WHAT IS BEING ASKED: Copy out lines with the word "size" from the material that follows.

SOURCE DATA:
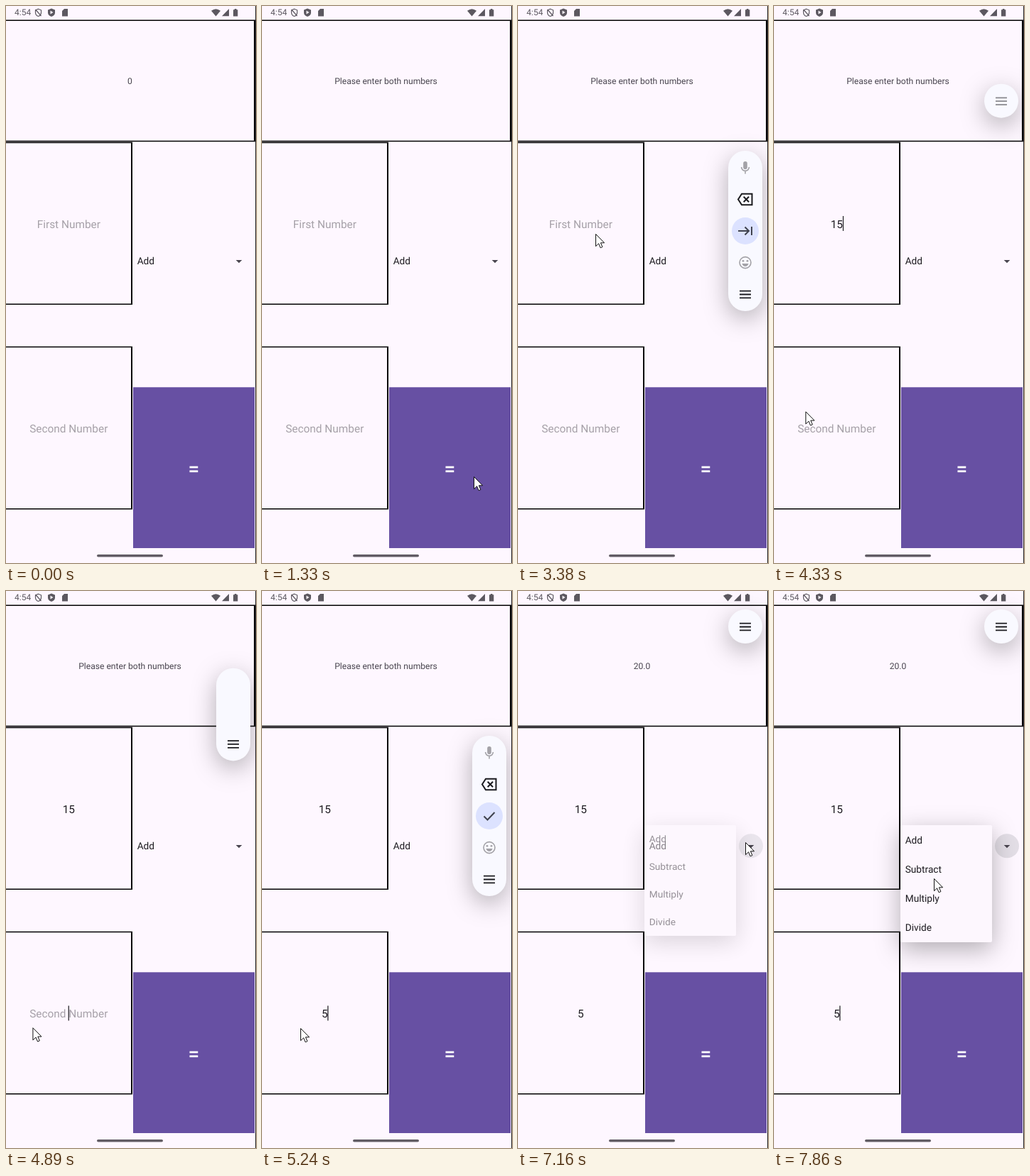
An HTML page for the animation above (8 s loop, 352x785 px).

```html
<!DOCTYPE html>
<html lang="en">
<head>
<meta charset="utf-8">
<title>Calculator demo</title>
<style>
  html, body { margin: 0; width: 100%; height: 100%; overflow: hidden; background: #fef7ff; }
  svg { display: block; width: 352px; height: 785px; font-family: Roboto, "Noto Sans", sans-serif; text-rendering: geometricPrecision; }
  .mid { text-anchor: middle; }
  .field { font-size: 15.4px; }
  .item { font-size: 13.7px; fill: #1d1b20; }
  .line { fill: none; stroke: currentColor; stroke-width: 2; }
  .thin { stroke-width: 1.6; }
  .float { filter: drop-shadow(0 10px 17px rgba(0, 0, 0, .3)); }
</style>
</head>
<body>
<svg viewBox="0 0 352 785">
  <rect width="352" height="785" fill="#fef7ff"/>

  <!-- status bar -->
  <g fill="#5c5860">
    <text x="12" y="13.4" font-size="12">4:54</text>
    <path d="M45.5 4.2l4 1.6v3.4q0 3.8-4 5.3q-4-1.500-4-5.3V5.8zM41.5 5l8 9" fill="none" stroke="#5c5860" stroke-width="1.2"/>
    <path d="M64 3.4l5 2v3.8q0 4.2-5 5.8q-5-1.6-5-5.8V5.4z"/>
    <path d="M62.5 6.4v5.2l4-2.6z" fill="#fef7ff"/>
    <path d="M82 4h5v10.5h-8V7z"/>
    <path d="M289 6.7q6.5-5 13 0L295.5 14.5z"/>
    <path d="M304 14.3L314 4v10.3z"/>
    <path d="M320 5.2h1.8V4h2.7v1.2h1.8v9.3H320z"/>
  </g>

  <!-- layout -->
  <path class="line" d="M350 20V191M177 192V421M177 480V709"/>
  <path class="line" style="stroke-width:1.5" d="M0 20.3H351M0 190.6H351M0 192.5H178M0 420.3H178M0 480.5H178M0 708.7H178"/>
  <rect x="351" width="1" height="785" fill="#2a282c"/>
  <rect x="179" y="537.3" width="171" height="226.7" fill="#6750a3"/>
  <text class="mid" x="264.3" y="662" font-size="28" font-weight="500" fill="#fff">=</text>
  <rect x="128" y="773" width="93" height="3.6" rx="1.8" fill="#625d65"/>

  <text id="result" class="mid" x="174.5" y="110.3" font-size="12.1" fill="#49454f"></text>
  <text id="first" class="mid field" x="88.3" y="312.5"></text>
  <text id="second" class="mid field" x="88.3" y="600.7"></text>
  <rect id="caret" width="1.3" height="21" fill="#2b292e"/>

  <circle id="ripple" cx="328" cy="359.3" r="17" fill="#e3dee6"/>
  <text class="item" x="184.7" y="364.3">Add</text>
  <path d="M323.7 357.9h8.6l-4.3 4.3z" fill="#49454f"/>

  <g id="popup">
    <rect class="float" x="178" y="330" width="129" height="165" rx="2" fill="#fdf7fe"/>
    <g id="items"></g>
  </g>

  <g id="bar">
    <rect id="pill" class="float" x="296" width="48" rx="24" fill="#f9f9ff"/>
    <g id="tools">
      <g transform="translate(320 -89)" color="#a3a2a7">
        <rect x="-2.8" y="-9" width="5.6" height="11" rx="2.8" fill="currentColor"/>
        <path class="line thin" d="M-5.4-1a5.4 5.4 0 0 0 10.8 0M0 4.5v4"/>
      </g>
      <path class="line" transform="translate(320 -44.5)" color="#1b1b1f" d="M-10 0l5-7.7H9.5V7.7H-5zM-2.3-3.7l7.4 7.4m0-7.4l-7.4 7.4"/>
      <circle cx="320" r="19" fill="#dce2ff"/>
      <path id="action" class="line" transform="translate(320 0)" color="#40434f"/>
      <g transform="translate(320 44.6)" color="#a3a2a7" fill="currentColor">
        <circle class="line thin" r="8"/>
        <circle cx="-3" cy="-2.3" r="1.4"/>
        <circle cx="3" cy="-2.3" r="1.4"/>
        <path d="M-4.6 1.5h9.2q-1.3 4-4.6 4t-4.6-4"/>
      </g>
    </g>
    <path id="menu" d="M-8-4.4H8M-8 .5H8M-8 5.4H8" stroke="#1b1b1f" stroke-width="1.8"/>
  </g>

  <path id="cursor" d="M.5.5v17.200l4.100-3.900 2.500 6 2.800-1.200-2.500-5.800h5.200z" fill="#fff" stroke="#111" stroke-linejoin="round"/>
</svg>
<script>
const LOOP = 8000;
const TYPE_1 = 3710, TYPE_15 = 3850, FOCUS_2 = 4590, TYPE_5 = 5170;
const FIRST_CLICK = 1190, FOCUS_1 = 2430, SECOND_CLICK = 6270, MENU = 7120, HOVER = 7500;
const BAR_IN = 2570, SHRINK_1 = 3930, GROW = 4700, SHRINK_2 = 5380;
const NEXT_ICON = "M-10 0H5M-.5-5.5L5 0l-5.5 5.5M9-6V6";
const DONE_ICON = "M-7.5 .5l5 5L7.5-5";

const $ = id => document.getElementById(id);
const mix = (a, b, p) => a + (b - a) * p;
const span = (t, start, length) => Math.min(1, Math.max(0, (t - start) / length));
const sine = p => (1 - Math.cos(Math.PI * p)) / 2;
const easeOut = p => 1 - (1 - p) ** 3;
const set = (id, attrs) => {
  for (const name in attrs) $(id).setAttribute(name, attrs[name]);
};

$("items").innerHTML = ["Add", "Subtract", "Multiply", "Divide"]
  .map((word, i) => `<text class="item" x="184.7" y="${355.8 + i * 41.1}">${word}</text>`).join("");

// pointer glides: start, end, and where each one stops
const glides = [
  [520, 860, 298, 663], [1330, 2060, 45, 335], [2060, 2430, 109, 321],
  [3710, 4540, 33, 615], [4800, 5100, 54, 616], [5380, 6000, 257, 642],
  [6330, 6980, 320, 354], [7250, 7830, 225, 405]
];

function pointerAt(t) {
  if (t >= 120 && t < 190) return [99, 735];
  if (t < glides[0][0]) return null;
  return glides.reduce(([x, y], [start, end, toX, toY]) => {
    const p = sine(span(t, start, end - start));
    return [mix(x, toX, p), mix(y, toY, p)];
  }, [85, 595]);
}

// the caret blinks once a second, restarting at each action
function caretAt(t) {
  const last = [FOCUS_1, TYPE_1, TYPE_15, FOCUS_2, TYPE_5, SECOND_CLICK, HOVER].findLast(a => a <= t);
  if (!last || (t - last) % 1000 >= 500) return null;
  const digits = t < FOCUS_2 ? (t >= TYPE_1) + (t >= TYPE_15) : +(t >= TYPE_5);
  return [87.6 + digits * 4.6, t < FOCUS_2 ? 296 : 584.5];
}

// floating toolbar: y centre, openness, scale, opacity, tool and menu visibility
function barAt(t) {
  const open = { y: 317, k: 1, scale: 1, alpha: 1, tools: 1, menu: 1 };
  const shrink = start => {
    const tools = 1 - span(t, start, 160);
    return {
      ...open, tools,
      y: mix(317, 50, sine(span(t, start, 645))),
      k: 1 - sine(span(t, start, 280)),
      menu: Math.max(tools, span(t, start + 250, 300))
    };
  };
  if (t < BAR_IN) return null;
  if (t < SHRINK_1) {
    const p = easeOut(span(t, BAR_IN, 380));
    const fade = mix(.62, 1, p);
    return { ...open, y: mix(356, 317, p), scale: mix(.877, 1, p), alpha: mix(.88, 1, p), tools: fade, menu: fade };
  }
  if (t < GROW) return shrink(SHRINK_1);
  if (t < SHRINK_2) {
    const p = sine(span(t, GROW, 400));
    return { ...open, y: mix(50, 317, p), k: p, tools: span(t, GROW + 250, 200) };
  }
  return shrink(SHRINK_2);
}

function fill(id, value, hint) {
  $(id).textContent = value || hint;
  set(id, { fill: value ? "#1d1b20" : "#a6a1a8" });
}

function place(id, point) {
  set(id, { visibility: point ? "visible" : "hidden" });
  if (point) set(id, { transform: `translate(${point})` });
}

function drawBar(bar, t) {
  set("bar", { visibility: bar ? "visible" : "hidden" });
  if (!bar) return;
  const h = 48 + 178 * bar.k;
  set("bar", {
    opacity: bar.alpha,
    transform: `translate(${344 * (1 - bar.scale)} ${bar.y}) scale(${bar.scale})`
  });
  set("pill", { y: -h / 2, height: h });
  set("tools", { opacity: bar.tools });
  set("menu", { opacity: bar.menu, transform: `translate(320 ${89 * bar.k})` });
  set("action", { d: t < FOCUS_2 ? NEXT_ICON : DONE_ICON });
}

function draw(t) {
  $("result").textContent = t < FIRST_CLICK ? "0" : t < SECOND_CLICK ? "Please enter both numbers" : "20.0";
  fill("first", t < TYPE_1 ? "" : t < TYPE_15 ? "1" : "15", "First Number");
  fill("second", t < TYPE_5 ? "" : "5", "Second Number");
  place("caret", caretAt(t));
  place("cursor", pointerAt(t));
  drawBar(barAt(t), t);

  set("ripple", { opacity: span(t, MENU - 60, 140) });
  const p = easeOut(span(t, MENU, 220));
  set("popup", {
    opacity: p,
    transform: `translate(0 ${33 * (1 - p)}) scale(1 ${mix(.9, 1, p)})`
  });
}

function tick() {
  draw(performance.now() % LOOP);
  requestAnimationFrame(tick);
}
tick();
</script>
</body>
</html>
```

ANSWER SPACE:
  .field { font-size: 15.4px; }
  .item { font-size: 13.7px; fill: #1d1b20; }
    <text x="12" y="13.4" font-size="12">4:54</text>
  <text class="mid" x="264.3" y="662" font-size="28" font-weight="500" fill="#fff">=</text>
  <text id="result" class="mid" x="174.5" y="110.3" font-size="12.1" fill="#49454f"></text>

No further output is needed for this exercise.